[Document images with source code]

*-*-*

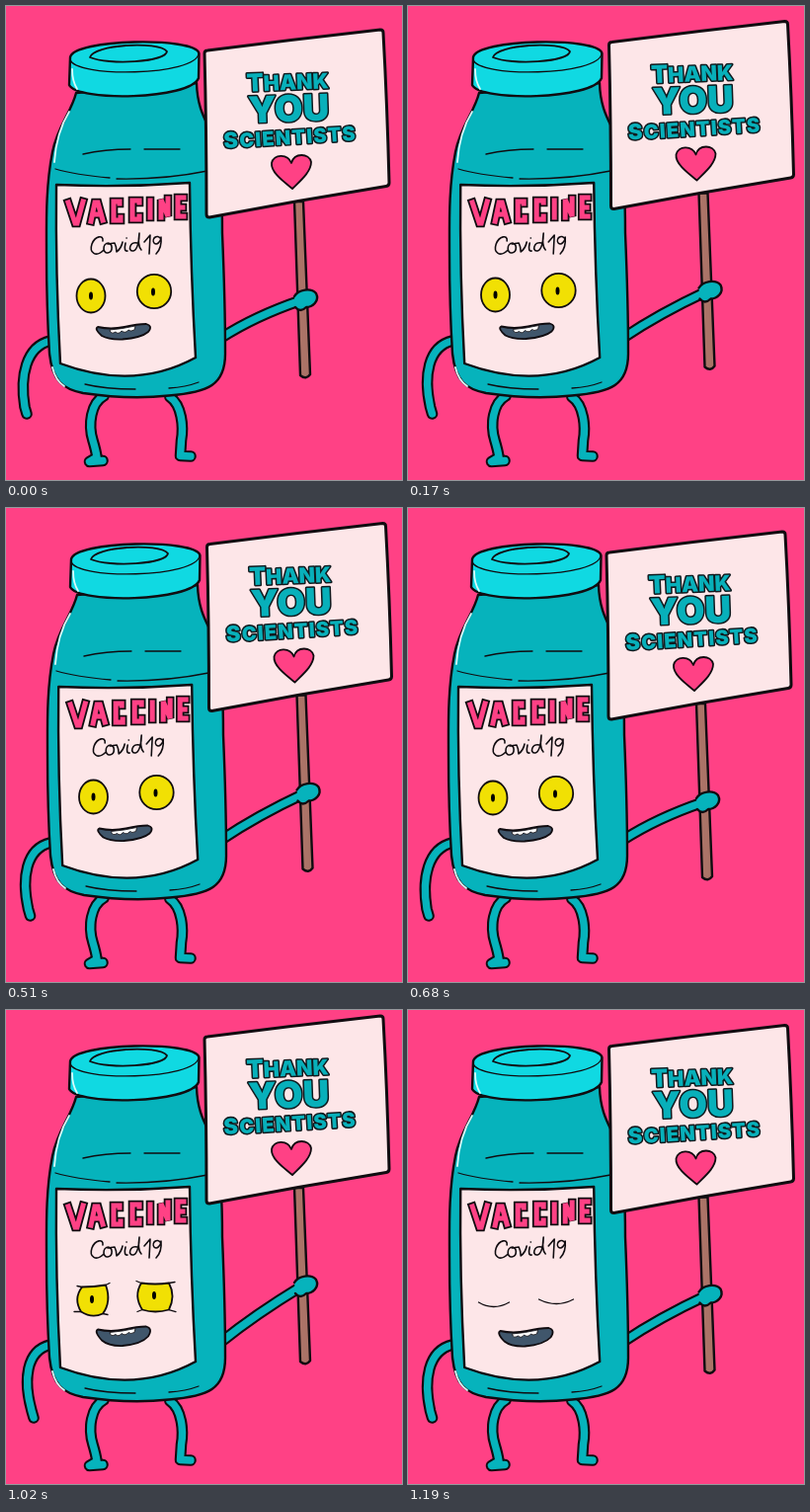
An HTML page for the animation above (1.36 s loop, 401 by 480 pixels).

```html
<!DOCTYPE html>
<html lang="en">
<head>
<meta charset="utf-8">
<style>
  html, body { margin: 0; height: 100%; overflow: hidden; background: #ff4185; }
  svg { display: block; width: 401px; height: 480px; }
  .ink { stroke: #100c10; stroke-width: 2.4; stroke-linecap: round; stroke-linejoin: round; }
  .thin { stroke-width: 1.8; }
  .line { fill: none; stroke-width: 1.3; }
  .shine { fill: none; stroke: #d9fbfa; stroke-width: 1.8; stroke-linecap: round; }
  .limb path { fill: none; stroke: #100c10; stroke-width: 11.6; stroke-linecap: round; stroke-linejoin: round; }
  .limb path + path { stroke: #06b3bc; stroke-width: 7.4; }
  .teal { fill: #06b3bc; }
  .aqua { fill: #10d9e2; }
  .paper { fill: #fde6e8; }
  .pink { fill: #ff4185; }
  .yellow { fill: #f1e004; }
  .title path { fill: none; stroke: #100c10; stroke-width: 8.6; stroke-linecap: square; stroke-miterlimit: 1.6; }
  .title path + path { stroke: #ff4185; stroke-width: 5; }
  .words text { font-family: Inter, Lato, sans-serif; font-weight: 900; text-anchor: middle; fill: #08b0ba;
    stroke: #101a1e; stroke-width: 3; stroke-linejoin: round; paint-order: stroke; }
</style>
</head>
<body>
<svg viewBox="0 0 401 480">
  <rect width="401" height="480" class="pink"/>
  <g class="limb" id="leftArm"></g>
  <g class="limb" id="leftLeg"></g>
  <g class="limb" id="rightLeg"></g>
  <g class="limb" id="rightArm"></g>

  <g id="bottle">
    <path class="ink teal" d="M71 88 C66 108 52 122 47 148 C40 184 41 218 41 250 Q41 305 44 352 C47 380 58 388 78 392 Q125 399 165 394.5 C205 391 222 384 222 352 Q222 300 219 230 Q219 170 213 143 C208 121 194 112 193 78Z"/>
    <path class="ink line" d="M78 150 Q100 145 126 145 M140 145 H176 M50 165 Q70 171 105 174 M112 175 Q160 176 204 167 M80 383 Q100 388 131 388 M165 387 Q182 386 195 381"/>
    <path class="shine" d="M64 107 Q51 128 49 158 M47 366 Q50 379 59 385"/>
    <path class="ink aqua" d="M65 52 L64 80 C72 97 186 95 195 73 L195.5 48 C192 31 68 33 65 52Z"/>
    <path class="ink line" d="M65 54 C69 73 193 71 195 48"/>
    <path class="shine" d="M67 64 Q67 76 72 84"/>
    <path class="ink thin aqua" d="M85 52 C88 39 154 35 163 46 C161 57 104 60 85 52Z"/>
  </g>

  <g id="label">
    <path class="ink paper" d="M51 181 Q118 184 186 179 Q187 270 192 356 Q130 390 55 362 Q50 270 51 181Z"/>
    <g class="title" id="title"></g>
    <path class="ink line" style="stroke-width:1.6px" d="M98 238 C99 231 90 233 87 241 C84 250 91 255 99 247
      M104 240 C97 240 98 251 103 250 C109 249 108 239 103 241 L110 240 Q112 244 112 249 Q117 245 118 239
      M121 240 Q119 249 123 248 M122 235 h.2
      M133 240 C125 238 123 249 129 248 C133 247 135 238 135 230 Q133 243 137 247
      M140 239 L146 232 L145 251 M157 236 C153 230 147 236 150 240 C153 243 157 238 157 234 Q158 245 152 251"/>
  </g>

  <g id="eyes">
    <g id="openEyes">
      <ellipse class="ink thin yellow" cx="86" cy="293.5" rx="14.5" ry="17"/>
      <ellipse class="ink thin yellow" cx="150" cy="289" rx="17.2" ry="17.2"/>
    </g>
    <g id="squint">
      <path class="ink thin yellow" d="M76 281 Q88 281 100 279 Q106 296 97 308 Q86 313 75 306 Q67 293 76 281Z
        M136 277 Q150 279 164 277 Q171 290 164 304 Q150 308 137 304 Q128 290 136 277Z"/>
      <path class="ink line" d="M71 280 L76 281 M100 279 L104 277 M131 275 L136 277 M164 277 L170 276
        M68 306 L75 306 M97 308 L102 309 M132 306 L137 304 M164 304 L171 306"/>
    </g>
    <g id="pupils">
      <ellipse cx="86" cy="293.5" rx="2" ry="4"/>
      <ellipse cx="149" cy="289.5" rx="2" ry="4"/>
    </g>
    <path class="ink line" id="closedEyes" d="M69 297 Q84 306 100 297 M130 294 Q148 303 165 294"/>
  </g>
  <g id="mouth">
    <path class="ink thin" id="lips" fill="#40566b"/>
    <path fill="#fff" stroke="#100c10" stroke-width=".8" d="M105 328 Q118 327 131 324 L130 328 Q126 330 124 328 Q121 332 117 329 Q114 333 111 330 Q106 333 105 328Z"/>
  </g>

  <g id="sign">
    <path class="ink" fill="#ab7367" d="M292 198 L301 198 L308 373 Q304 379 298 374Z"/>
    <path class="ink paper" style="stroke-width:3px" d="M204 45 Q290 34 379 24 Q382 24 382 27 Q386 100 388 179 Q388 182 385 182.5 Q295 197 206 214 Q203 214 203 211 Q203 125 201 48 Q201 45 204 45Z"/>
    <g class="words">
      <text transform="translate(285.5 85) rotate(-2.5)" font-size="21.5"><tspan font-size="25">T</tspan>HANK</text>
      <text transform="translate(286.5 117) rotate(-2)" font-size="37">YOU</text>
      <text transform="translate(288 140) rotate(-3.5)" font-size="20" letter-spacing="1.2"><tspan font-size="22">S</tspan>CIENTISTS</text>
    </g>
    <path class="ink thin pink" d="M290 185 C280 177 268 168 269 159 C271 150 285 149 289 159 C292 148 307 149 309 158 C309 168 298 177 290 185Z"/>
  </g>
  <path class="ink teal" id="hand" d="M292 294 C296 287 309 285 314 291 C318 299 310 305 304 305 Q298 311 293 305"/>
</svg>
<script>
const $ = id => document.getElementById(id);
const STEP = 170;

// Each shape is stroked twice: a wide dark line, then a narrower coloured one.
function outlined(id, d) {
  const g = $(id);
  while (g.children.length < 2)
    g.append(document.createElementNS('http://www.w3.org/2000/svg', 'path'));
  for (const path of g.children) path.setAttribute('d', d);
}
const move = (id, [x, y]) => $(id).setAttribute('transform', `translate(${x} ${y})`);
const show = (id, on) => $(id).style.display = on ? '' : 'none';

outlined('leftLeg', 'M99 395 C86 402 83 424 88 440 Q91 450 92 457 L84.5 461.5 L98 460.5');
outlined('rightLeg', 'M166 396 C178 404 180 426 177.5 440 L176.5 455.5 L187 456');
outlined('title', `M63 199 L70 220 H72 L78 198 M86 218 L90 199 H93 L98 217 M89 211 H95
  M115 200 V198 H109 V217 H116 V214 M135 199 V197 H128 V216 H135 V213
  M146 197 V214 M157 214 V196 L164 213 V195 M180 194 H174 V213 H180 M174 204 H179`);

const down = { sign: [0, 0], body: [0, 0], face: [0, 0], eyes: [0, 0], mouth: [0, 0], left: 20, jaw: 0 };
const mid = { sign: [2.5, -8.5], body: [1, 0], face: [2.2, 0], eyes: [2.5, -1], mouth: [1.5, -.5], left: 23.5, jaw: 0 };
const up = { sign: [0, -18], body: [0, 0], face: [0, 0], eyes: [1, -.5], mouth: [0, -1.5], left: 27, jaw: 4 };
const poses = [down, mid, up, mid];

function draw(step) {
  const p = poses[step % 4], squint = step === 6, closed = step === 7;
  const [sx, sy] = p.sign, hx = p.left, jaw = closed ? 3 : p.jaw;
  move('sign', p.sign);
  move('hand', p.sign);
  move('bottle', p.body);
  move('label', p.face);
  move('eyes', p.eyes);
  move('mouth', closed ? [.5, 0] : p.mouth);
  outlined('rightArm', `M218 336 Q${252 + sx} ${314 + sy * .3} ${299 + sx} ${298 + sy}`);
  outlined('leftArm', `M45 339 C20 345 ${hx / 2 + 4} 375 ${hx - 1} 406 l2 7`);
  $('lips').setAttribute('d', `M93 325 Q106 328 120 325 Q133 322 142 322 Q149 324 144 ${330 + jaw / 2}
    Q137 ${336 + jaw} 118 ${337.5 + jaw} Q104 ${338 + jaw} 97 ${334 + jaw / 2} Q89 327 93 325Z`);
  show('openEyes', !squint && !closed);
  show('squint', squint);
  show('pupils', !closed);
  show('closedEyes', closed);
}

function tick() {
  draw(Math.floor(performance.now() / STEP) % 8);
  requestAnimationFrame(tick);
}
tick();
</script>
</body>
</html>
```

*-*-*

WORK INSTRUCTION:
Lines with the string "limb": say how many appear in the entries above, giving the number alone.

TASK OUTPUT:
6